The Pullman Standard or PS-1 design was one of the most popular and was widely used by North American railroads. These boxcars were built beginning in 1947 and share the same basic design, with certain elements such as door size, door style or roof type varying among the different railroads and production years. When production of these cars ceased in 1963, over 100,000 had been produced.

The original PS-1 measured 40 foot in length, but Pullman Standard also offered 50′ and later 60′ boxcars – also with the PS-1 designation.
Road Name History:
RailBox Company (reporting marks ABOX, RBOX, TBOX, FBOX), founded in 1974, was created to address a boxcar shortage in the United States in the 1970s.

The concept behind RailBox, as evidenced by their slogan "Next Load, Any Road!" was that since Railbox was owned by many of the railroads as a privately owned cooperative, their boxcars were not subject to load/empty rules. Railbox cars could be assigned for service anywhere in Canada, Mexico and the United States on lines where an AAR Plate-C loading gauge is permitted. Railbox purchased boxcars from many Manufacturers including American Car and Foundry (ACF), Farmers Machinery Company (FMC), and Pullman-Standard (P-S).

Under the ICC car routing rules in effect at the time, cars owned by operating companies were supposed to be routed back to their owning road as soon as possible or the host road would have to pay demurrage(car storage and handling) charges. This was the cause a shortage of available cars and not an actual shortage of boxcars numerically. As empty cars were required to be routed back to their home railroad instead of being loaded and routed to another destination.

RailBox cars are all boxcars and are painted yellow with black doors. RailBox cars had a bold graphic side logo, which was a stylized X made of red and blue intertwined arrows to symbolize free flow. During the 1970s many railroads had old fleets of railcars. Due to the poor financial state of many railroads these cars were dirty and grimy. Railbox cars stood out with their bright yellow paint and large logos. The company's car reporting marks, as noted above, ended in the letter "X". Under FRA designation reporting marks ending in "X" are assigned to private owner cars.
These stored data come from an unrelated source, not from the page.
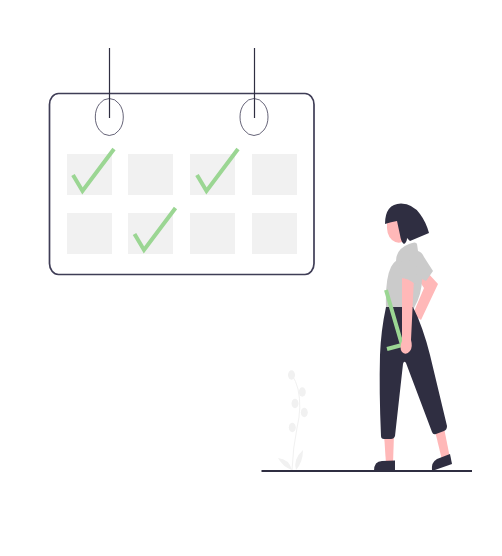
<!DOCTYPE html>
<html lang="en">
<head>
<meta charset="utf-8">
<title>Hanging task calendar</title>
<style>
:root {
  --paper: #ffffff;
  --ink: #2f2e41;
  --outline: #3f3d56;
  --cell: #f1f1f1;
  --check: #9bd693;
  --skin: #ffb8b8;
  --shirt: #cbcbcb;
  --plant: #f1f1f1;
}
html, body { margin: 0; background: var(--paper); overflow: hidden; }
svg { display: block; width: 502px; height: 556px; }
.board { fill: var(--paper); stroke: var(--outline); stroke-width: 1.7; }
.ring { fill: none; stroke: var(--outline); stroke-width: 0.8; }
.cord { stroke: var(--ink); stroke-width: 1.2; }
.cells { fill: var(--cell); }
.check { fill: none; stroke: var(--check); stroke-width: 4; }
.ground { stroke: var(--ink); stroke-width: 2; }
.plant { fill: var(--plant); }
.stem { fill: none; stroke: var(--plant); stroke-width: 1; }
.skin { fill: var(--skin); }
.dark { fill: var(--ink); }
.shirt { fill: var(--shirt); }
</style>
</head>
<body>
<svg viewBox="0 0 502 556" role="img" aria-label="A woman carrying a check mark walks away from a hanging calendar with three ticked days">
  <defs>
    <rect id="cell" width="45" height="41"/>
    <path id="tick" d="M73 175 L82.500 191 L114 149"/>
  </defs>

  <g id="calendar">
    <rect class="board" x="49.500" y="93.500" width="264.500" height="181" rx="9" ry="11"/>
    <ellipse class="ring" cx="109.300" cy="117" rx="14" ry="18.500"/>
    <ellipse class="ring" cx="254" cy="117" rx="14" ry="18.500"/>
    <line class="cord" x1="109.500" y1="48" x2="109.500" y2="118"/>
    <line class="cord" x1="254.500" y1="48" x2="254.500" y2="118"/>
    <g class="cells">
      <use href="#cell" x="67" y="154"/>
      <use href="#cell" x="128" y="154"/>
      <use href="#cell" x="190" y="154"/>
      <use href="#cell" x="252" y="154"/>
      <use href="#cell" x="67" y="213"/>
      <use href="#cell" x="128" y="213"/>
      <use href="#cell" x="190" y="213"/>
      <use href="#cell" x="252" y="213"/>
    </g>
    <g class="check">
      <use href="#tick"/>
      <use href="#tick" x="124"/>
      <use href="#tick" x="61.500" y="59"/>
    </g>
  </g>

  <g id="plant">
    <path class="stem" d="M292 470 Q293 447 297 428 Q302 407 298 389 Q296 381 292 375"/>
    <g class="plant">
      <ellipse cx="291.500" cy="375" rx="3.500" ry="4.700"/>
      <ellipse cx="302.300" cy="392" rx="3.500" ry="4.700"/>
      <ellipse cx="295" cy="403.500" rx="3.500" ry="4.700"/>
      <ellipse cx="304.300" cy="412.500" rx="3.500" ry="4.700"/>
      <ellipse cx="292.300" cy="427.500" rx="3.500" ry="4.700"/>
      <path d="M292 470 Q289 459 278 458 Q283 467 292 470Z"/>
      <path d="M296 470 Q293 459 303 450 Q303 462 296 470Z"/>
    </g>
  </g>

  <line class="ground" x1="261.500" y1="471" x2="472" y2="471"/>

  <g id="woman">
    <path class="skin" d="M427 272 L438 284 L421 320 L413 314 L424 288 L418 279Z"/>
    <path class="skin" d="M384 434 H394 L393 464 H386Z"/>
    <path class="skin" d="M435 431 L444 428 L450 458 L442 460Z"/>
    <path class="dark" d="M374 471 Q374 461 382 461 L395 460.500 V471Z"/>
    <path class="dark" d="M432 471 Q431 462 437 459 L450 454 L452 464Z"/>
    <path class="shirt" d="M386 308 Q385 279 391 267 Q394 262 396 261 Q396 249 409 244 Q416 241 417 244 L418 251 Q422 252 424 257 L433 271 L426 281 L422 279 Q422 294 414 308Z"/>
    <path class="dark" d="M386 307 H413 Q423 327 430 355 L447 426 Q447 430 444 431 L436 434 Q433 435 432 432 L406 363 Q404 360 403 364 L395 436 Q394 439 391 439 H384 Q381 439 381 436 Q379 391 380 355 Q381 330 386 307Z"/>
    <path class="check" d="M386 290 L402 345 L387 349"/>
    <path class="skin" d="M402 277 Q408 280 414 278 L411 340 Q413 347 410 351 Q406 356 402 352 Q399 348 402 341Z"/>
    <path class="shirt" d="M399 262 Q409 257 417 266 L415 284 Q408 278 401 278Z"/>
    <path class="skin" d="M387 222 Q386 235 392 240 Q397 244 402 242 L407 239 L403 219Z"/>
    <path class="dark" d="M385 224 Q385 204 401 203.500 Q413 204 420 214 Q426 222 429 233 L410 241 L407 238 Q407 242 404 244 Q401 242 400 235 L397 221 Q391 222 385 224Z"/>
  </g>
</svg>
</body>
</html>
As of 2015, many RailBox cars are still in service. The rise of intermodal containerized freight (which began in the late 1980s and early 1990s) has reduced the demand for full carload boxcar service. Also deregulation in the 1980s eliminated the legacy car routing rules, reaching its peak with the elimination of the Interstate Commerce Commission in 1995.
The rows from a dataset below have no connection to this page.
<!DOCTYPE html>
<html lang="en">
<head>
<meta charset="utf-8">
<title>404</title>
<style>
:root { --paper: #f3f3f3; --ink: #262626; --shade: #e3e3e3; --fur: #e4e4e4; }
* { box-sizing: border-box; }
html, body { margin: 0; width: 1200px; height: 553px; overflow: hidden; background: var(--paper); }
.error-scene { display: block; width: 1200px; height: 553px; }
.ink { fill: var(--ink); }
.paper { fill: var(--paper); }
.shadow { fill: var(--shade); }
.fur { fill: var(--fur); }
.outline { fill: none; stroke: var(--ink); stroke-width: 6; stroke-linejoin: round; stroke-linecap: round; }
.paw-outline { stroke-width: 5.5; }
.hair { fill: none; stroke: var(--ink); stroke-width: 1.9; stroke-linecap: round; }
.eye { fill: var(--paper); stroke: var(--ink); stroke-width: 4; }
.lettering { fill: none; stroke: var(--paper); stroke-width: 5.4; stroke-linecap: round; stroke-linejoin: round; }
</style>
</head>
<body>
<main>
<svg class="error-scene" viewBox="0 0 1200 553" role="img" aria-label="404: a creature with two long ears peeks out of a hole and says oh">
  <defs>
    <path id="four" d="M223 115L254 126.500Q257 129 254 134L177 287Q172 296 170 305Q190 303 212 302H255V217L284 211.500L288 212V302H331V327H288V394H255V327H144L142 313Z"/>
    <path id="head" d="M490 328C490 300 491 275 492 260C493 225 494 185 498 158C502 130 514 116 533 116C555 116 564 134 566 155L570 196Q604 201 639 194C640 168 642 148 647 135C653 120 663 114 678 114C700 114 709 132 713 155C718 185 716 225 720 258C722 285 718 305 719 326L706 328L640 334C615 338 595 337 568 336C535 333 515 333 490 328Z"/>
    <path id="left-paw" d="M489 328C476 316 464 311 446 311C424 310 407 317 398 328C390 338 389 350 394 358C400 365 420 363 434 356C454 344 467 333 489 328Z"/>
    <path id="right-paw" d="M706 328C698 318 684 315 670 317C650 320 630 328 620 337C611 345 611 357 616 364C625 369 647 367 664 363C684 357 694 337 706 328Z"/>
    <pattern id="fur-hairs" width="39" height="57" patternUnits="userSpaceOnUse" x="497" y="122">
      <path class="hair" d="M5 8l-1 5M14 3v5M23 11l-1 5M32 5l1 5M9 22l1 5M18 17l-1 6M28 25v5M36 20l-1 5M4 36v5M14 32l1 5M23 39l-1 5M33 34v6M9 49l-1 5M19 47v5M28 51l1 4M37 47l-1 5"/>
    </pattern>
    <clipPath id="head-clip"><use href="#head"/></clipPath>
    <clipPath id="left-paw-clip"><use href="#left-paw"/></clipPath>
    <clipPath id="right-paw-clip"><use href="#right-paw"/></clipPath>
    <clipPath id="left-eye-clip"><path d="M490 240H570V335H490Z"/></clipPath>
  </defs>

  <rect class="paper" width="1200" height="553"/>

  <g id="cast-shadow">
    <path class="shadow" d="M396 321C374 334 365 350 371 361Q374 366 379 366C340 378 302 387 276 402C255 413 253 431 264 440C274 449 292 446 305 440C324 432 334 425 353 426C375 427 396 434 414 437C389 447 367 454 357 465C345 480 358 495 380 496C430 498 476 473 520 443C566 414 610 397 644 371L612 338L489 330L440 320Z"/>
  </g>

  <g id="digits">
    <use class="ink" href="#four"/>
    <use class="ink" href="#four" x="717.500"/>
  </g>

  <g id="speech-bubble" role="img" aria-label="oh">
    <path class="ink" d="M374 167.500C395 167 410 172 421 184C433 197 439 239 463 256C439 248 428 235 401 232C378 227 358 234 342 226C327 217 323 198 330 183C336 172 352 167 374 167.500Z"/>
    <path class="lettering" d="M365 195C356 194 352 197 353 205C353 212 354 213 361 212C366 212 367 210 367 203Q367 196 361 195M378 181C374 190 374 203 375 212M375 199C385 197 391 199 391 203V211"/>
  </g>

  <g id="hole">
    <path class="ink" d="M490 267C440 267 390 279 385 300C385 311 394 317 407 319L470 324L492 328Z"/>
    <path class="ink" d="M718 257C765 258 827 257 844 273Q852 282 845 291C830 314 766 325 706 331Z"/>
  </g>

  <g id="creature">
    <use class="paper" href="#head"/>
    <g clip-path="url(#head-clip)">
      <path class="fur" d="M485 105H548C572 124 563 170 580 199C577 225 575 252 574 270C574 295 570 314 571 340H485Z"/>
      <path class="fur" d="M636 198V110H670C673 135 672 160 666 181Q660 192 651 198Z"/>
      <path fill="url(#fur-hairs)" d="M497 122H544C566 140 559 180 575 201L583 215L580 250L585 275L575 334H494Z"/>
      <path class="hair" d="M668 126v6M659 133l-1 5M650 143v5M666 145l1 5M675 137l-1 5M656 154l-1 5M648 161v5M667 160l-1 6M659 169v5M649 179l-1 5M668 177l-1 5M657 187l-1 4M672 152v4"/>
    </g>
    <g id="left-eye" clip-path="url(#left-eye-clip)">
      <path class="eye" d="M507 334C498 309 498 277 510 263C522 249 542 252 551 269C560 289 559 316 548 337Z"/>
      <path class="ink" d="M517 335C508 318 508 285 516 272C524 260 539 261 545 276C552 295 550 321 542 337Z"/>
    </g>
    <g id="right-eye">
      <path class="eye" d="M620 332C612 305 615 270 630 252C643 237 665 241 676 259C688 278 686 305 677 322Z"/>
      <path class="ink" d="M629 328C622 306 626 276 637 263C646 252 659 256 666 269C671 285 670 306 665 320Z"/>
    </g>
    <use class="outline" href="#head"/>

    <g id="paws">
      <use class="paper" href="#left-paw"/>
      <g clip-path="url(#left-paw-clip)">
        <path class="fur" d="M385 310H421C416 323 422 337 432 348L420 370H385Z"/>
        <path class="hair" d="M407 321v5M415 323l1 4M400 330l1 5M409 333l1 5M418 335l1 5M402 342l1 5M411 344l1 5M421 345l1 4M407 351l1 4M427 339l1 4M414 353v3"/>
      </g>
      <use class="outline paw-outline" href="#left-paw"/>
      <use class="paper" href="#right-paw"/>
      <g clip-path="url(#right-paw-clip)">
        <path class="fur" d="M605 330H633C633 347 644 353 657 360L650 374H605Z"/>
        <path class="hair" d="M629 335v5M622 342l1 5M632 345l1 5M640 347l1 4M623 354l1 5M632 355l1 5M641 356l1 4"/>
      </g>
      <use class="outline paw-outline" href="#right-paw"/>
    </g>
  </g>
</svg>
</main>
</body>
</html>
RailBox (and the similar Railgon Company) are currently subsidiaries of TTX Company.

From Wikipedia
Brand/Importer Information:
MDC Roundhouse was founded in California in 1938 and relocated in 1993 to Carson City, Nevada due to statewide restrictions on painting. MDC Roundhouse was a producer of both RTR (Ready-to-Run) and kit versions of N Scale rolling stock as well as RTR locomotives. They entered the N scale market in 1979 with a Thrall Hi-Side Gondola and a Hi-Cube Single Door Box Car. MDC Roundhouse was purchased by Horizon Hobbies in June of 2004, when its owner since 1938 C. H. Menteer retired, and merged into their Athearn line.

Unlike many of their contemporaries which contracted with European firms to produce their products, MDC made their own toolings. They made several popular body styles and produced them for road names that many other vendors (even Micro-Trains) wouldn't touch. This made them popular with modelers. Also, their un-assembled "kits" permitted a lower price point so they were popular with "runners" as well as "modelers".

Of particular interest was the attention given to modern 50 foot steel boxcars. They made some attempt to accurately mold the differences into distinct models to represent each of the major prototype manufacturers products. They have distinct toolings not only for the different products from FMC, BFF and PS, but also multiple models for each of these manufacturers including "standard" vs "Youngstown" doors and "waffle" vs. "rib" sides. In total they produced 13 different versions of the 50 foot steel boxcar.
Item created by: acsxfan1 on 2022-02-20 09:58:43. Last edited by acsxfan1 on 2022-02-21 06:04:45

If you see errors or missing data in this entry, please feel free to log in and edit it. Anyone with a Gmail account can log in instantly.